I purposely waited for a very dry skin day before trying this mask, because my skin is normally too balanced to really put the Manuka Honey sheet mask’s moisturizing claims to the test. Finally, there came a day when the stars aligned. I forgot to use my Hada Labo hydrating toner, skimped on my moisturizing cream because I was running low, went out in unusually arid weather, and found my skin getting drier, tighter, and more uncomfortable by the hour. By evening, I was dying to get this mask on and see if it could inject some life back into my thirsty, thirsty face.
Like the Black Berry It’s Real Squeeze Mask, the cut of the Manuka Honey sheet mask fits my face more comfortably than any other sheet mask I’ve ever tried. The mask material seems thinner and more flexible than the Black Berry’s and is also much more saturated. The essence is the clear and watery type, like the My Beauty Diary formulations I’m used to, with a soft, sweet, vaguely honeylike fragrance. So far, so good.

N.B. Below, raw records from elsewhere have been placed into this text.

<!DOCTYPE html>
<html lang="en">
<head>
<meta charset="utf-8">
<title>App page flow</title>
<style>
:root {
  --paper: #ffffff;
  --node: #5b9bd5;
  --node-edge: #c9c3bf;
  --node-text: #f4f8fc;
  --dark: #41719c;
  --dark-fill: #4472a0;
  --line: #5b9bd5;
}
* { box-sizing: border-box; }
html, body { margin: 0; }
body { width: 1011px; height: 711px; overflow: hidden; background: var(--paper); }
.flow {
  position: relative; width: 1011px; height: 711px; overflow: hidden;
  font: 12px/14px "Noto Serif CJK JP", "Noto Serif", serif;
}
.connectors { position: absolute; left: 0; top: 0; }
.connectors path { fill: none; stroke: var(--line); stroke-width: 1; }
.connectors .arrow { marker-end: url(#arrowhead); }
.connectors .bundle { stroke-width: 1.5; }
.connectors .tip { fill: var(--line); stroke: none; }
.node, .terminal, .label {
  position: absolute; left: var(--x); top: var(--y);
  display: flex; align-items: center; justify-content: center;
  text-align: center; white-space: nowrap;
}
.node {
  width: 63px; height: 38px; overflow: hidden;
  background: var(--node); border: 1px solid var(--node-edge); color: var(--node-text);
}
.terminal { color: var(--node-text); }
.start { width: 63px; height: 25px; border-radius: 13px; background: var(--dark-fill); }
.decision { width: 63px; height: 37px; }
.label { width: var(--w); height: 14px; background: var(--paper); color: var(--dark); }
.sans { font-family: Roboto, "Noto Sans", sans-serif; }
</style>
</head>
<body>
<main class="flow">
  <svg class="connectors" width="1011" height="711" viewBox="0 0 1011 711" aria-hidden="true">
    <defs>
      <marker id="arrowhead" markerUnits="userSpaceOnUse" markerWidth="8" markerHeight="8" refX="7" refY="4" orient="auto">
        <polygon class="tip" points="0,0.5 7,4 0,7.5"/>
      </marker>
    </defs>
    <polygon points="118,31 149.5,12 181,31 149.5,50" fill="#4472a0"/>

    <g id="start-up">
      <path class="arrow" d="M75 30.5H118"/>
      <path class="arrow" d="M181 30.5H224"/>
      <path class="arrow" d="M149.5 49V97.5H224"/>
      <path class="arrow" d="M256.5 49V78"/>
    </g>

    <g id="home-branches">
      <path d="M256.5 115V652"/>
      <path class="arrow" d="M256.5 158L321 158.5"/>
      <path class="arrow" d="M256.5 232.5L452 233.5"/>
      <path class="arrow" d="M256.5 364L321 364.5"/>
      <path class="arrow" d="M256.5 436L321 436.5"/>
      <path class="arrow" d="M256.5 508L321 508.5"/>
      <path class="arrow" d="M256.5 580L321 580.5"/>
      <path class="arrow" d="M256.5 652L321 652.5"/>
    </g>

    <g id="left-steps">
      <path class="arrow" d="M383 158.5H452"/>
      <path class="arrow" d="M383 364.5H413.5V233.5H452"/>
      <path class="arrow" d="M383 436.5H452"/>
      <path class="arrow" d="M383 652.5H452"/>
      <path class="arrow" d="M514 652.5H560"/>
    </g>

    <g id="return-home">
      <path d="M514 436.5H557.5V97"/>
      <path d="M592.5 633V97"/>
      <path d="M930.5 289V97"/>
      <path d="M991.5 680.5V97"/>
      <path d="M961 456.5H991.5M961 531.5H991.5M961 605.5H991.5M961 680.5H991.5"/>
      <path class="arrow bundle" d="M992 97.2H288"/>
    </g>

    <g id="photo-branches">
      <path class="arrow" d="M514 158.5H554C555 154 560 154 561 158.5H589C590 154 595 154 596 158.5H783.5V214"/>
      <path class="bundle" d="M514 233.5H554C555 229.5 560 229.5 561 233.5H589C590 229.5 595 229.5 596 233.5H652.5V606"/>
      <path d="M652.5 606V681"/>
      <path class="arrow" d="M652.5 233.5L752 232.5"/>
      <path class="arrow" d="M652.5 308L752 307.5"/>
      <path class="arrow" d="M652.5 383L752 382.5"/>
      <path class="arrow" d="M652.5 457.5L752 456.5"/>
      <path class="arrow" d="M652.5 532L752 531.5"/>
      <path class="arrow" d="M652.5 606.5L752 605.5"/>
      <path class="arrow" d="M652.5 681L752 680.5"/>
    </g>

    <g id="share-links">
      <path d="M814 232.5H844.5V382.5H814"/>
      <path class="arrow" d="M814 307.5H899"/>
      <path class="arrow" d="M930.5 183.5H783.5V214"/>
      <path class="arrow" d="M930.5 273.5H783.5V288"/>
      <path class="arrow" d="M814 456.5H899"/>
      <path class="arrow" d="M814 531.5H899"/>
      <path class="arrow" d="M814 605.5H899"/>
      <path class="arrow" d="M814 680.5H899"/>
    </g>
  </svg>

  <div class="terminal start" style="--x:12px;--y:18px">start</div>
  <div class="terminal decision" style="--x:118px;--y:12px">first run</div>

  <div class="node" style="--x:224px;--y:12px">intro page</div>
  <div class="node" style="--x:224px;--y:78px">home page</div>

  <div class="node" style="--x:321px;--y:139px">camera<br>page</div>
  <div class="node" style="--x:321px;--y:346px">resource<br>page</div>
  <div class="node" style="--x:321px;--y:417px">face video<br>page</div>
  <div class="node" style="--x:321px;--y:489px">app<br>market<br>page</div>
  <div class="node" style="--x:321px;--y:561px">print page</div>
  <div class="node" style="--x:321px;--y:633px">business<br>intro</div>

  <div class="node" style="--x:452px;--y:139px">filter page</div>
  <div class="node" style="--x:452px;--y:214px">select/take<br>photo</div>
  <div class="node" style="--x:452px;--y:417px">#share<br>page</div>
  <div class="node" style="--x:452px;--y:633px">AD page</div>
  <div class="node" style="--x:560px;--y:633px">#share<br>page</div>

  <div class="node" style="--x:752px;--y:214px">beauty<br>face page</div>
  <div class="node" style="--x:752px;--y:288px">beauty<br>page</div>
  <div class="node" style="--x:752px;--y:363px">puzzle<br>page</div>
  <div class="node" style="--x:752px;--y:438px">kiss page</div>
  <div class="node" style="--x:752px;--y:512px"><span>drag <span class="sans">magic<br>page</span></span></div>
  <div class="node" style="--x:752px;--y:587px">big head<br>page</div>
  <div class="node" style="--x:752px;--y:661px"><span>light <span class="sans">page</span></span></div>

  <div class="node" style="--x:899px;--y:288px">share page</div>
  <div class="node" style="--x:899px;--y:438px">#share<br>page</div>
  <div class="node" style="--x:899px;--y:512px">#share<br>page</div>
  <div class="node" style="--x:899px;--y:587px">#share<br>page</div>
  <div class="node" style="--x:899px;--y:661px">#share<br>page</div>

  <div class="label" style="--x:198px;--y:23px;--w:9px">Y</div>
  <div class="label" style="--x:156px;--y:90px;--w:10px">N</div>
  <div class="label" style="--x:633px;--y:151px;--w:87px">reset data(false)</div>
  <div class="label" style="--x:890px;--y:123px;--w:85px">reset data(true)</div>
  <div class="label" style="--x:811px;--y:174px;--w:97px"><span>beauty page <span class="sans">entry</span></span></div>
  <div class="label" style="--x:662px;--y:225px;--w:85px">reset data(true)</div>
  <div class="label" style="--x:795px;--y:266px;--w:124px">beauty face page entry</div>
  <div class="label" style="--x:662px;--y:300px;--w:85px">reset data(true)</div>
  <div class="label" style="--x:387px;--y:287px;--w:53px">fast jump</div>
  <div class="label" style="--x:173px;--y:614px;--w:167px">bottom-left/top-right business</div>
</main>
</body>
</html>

One caution: I accidentally got some of the essence in my eye, and holy CRAP did it sting. It stung like the vengeful ghost of some poor worker bee that had spent its entire unassuming life diligently making honey to nourish the honey bee collective, only to see the product of its labor taken away and squandered on some crazy broad’s face instead. So be careful when you’re placing this mask around your eye area and don’t let any drips reach your eyes.
The Innisfree Manuka Honey sheet mask lasted about 30 minutes on my face before drying out. Throughout that half hour, my skin felt cooled, soothed, and comfortably hydrated. I was concerned about the alcohol in the essence, since Mr. Crazy Snail Lady had had a minor reaction to Innisfree’s similarly formulated Green Tea sheet mask, but I experienced no ill effects. A little essence remained on my face after I took the mask off but absorbed fully with a little massaging and about 15 minutes of waiting. My dryness was fully cured; my skin felt moist and supple and had regained a lovely dewy glow. I sealed the essence in with a layer of Mizon Good Night White sleeping mask, and the results lasted through the next day.
Conclusion: Well, it’s nothing groundbreaking. Intense moisturization is kind of the baseline expectation of a sheet mask, and the Innisfree It’s Real Squeeze Mask in Manuka Honey doesn’t moisturize any better than many other sheet masks I’ve tried. It does live up to its claims, however, and I like that it dried up faster than the MBDs, since that saved me a bit of time in the evening. It’s nice enough, and I’m relieved that it didn’t give me the kind of problems my mister had with the Green Tea.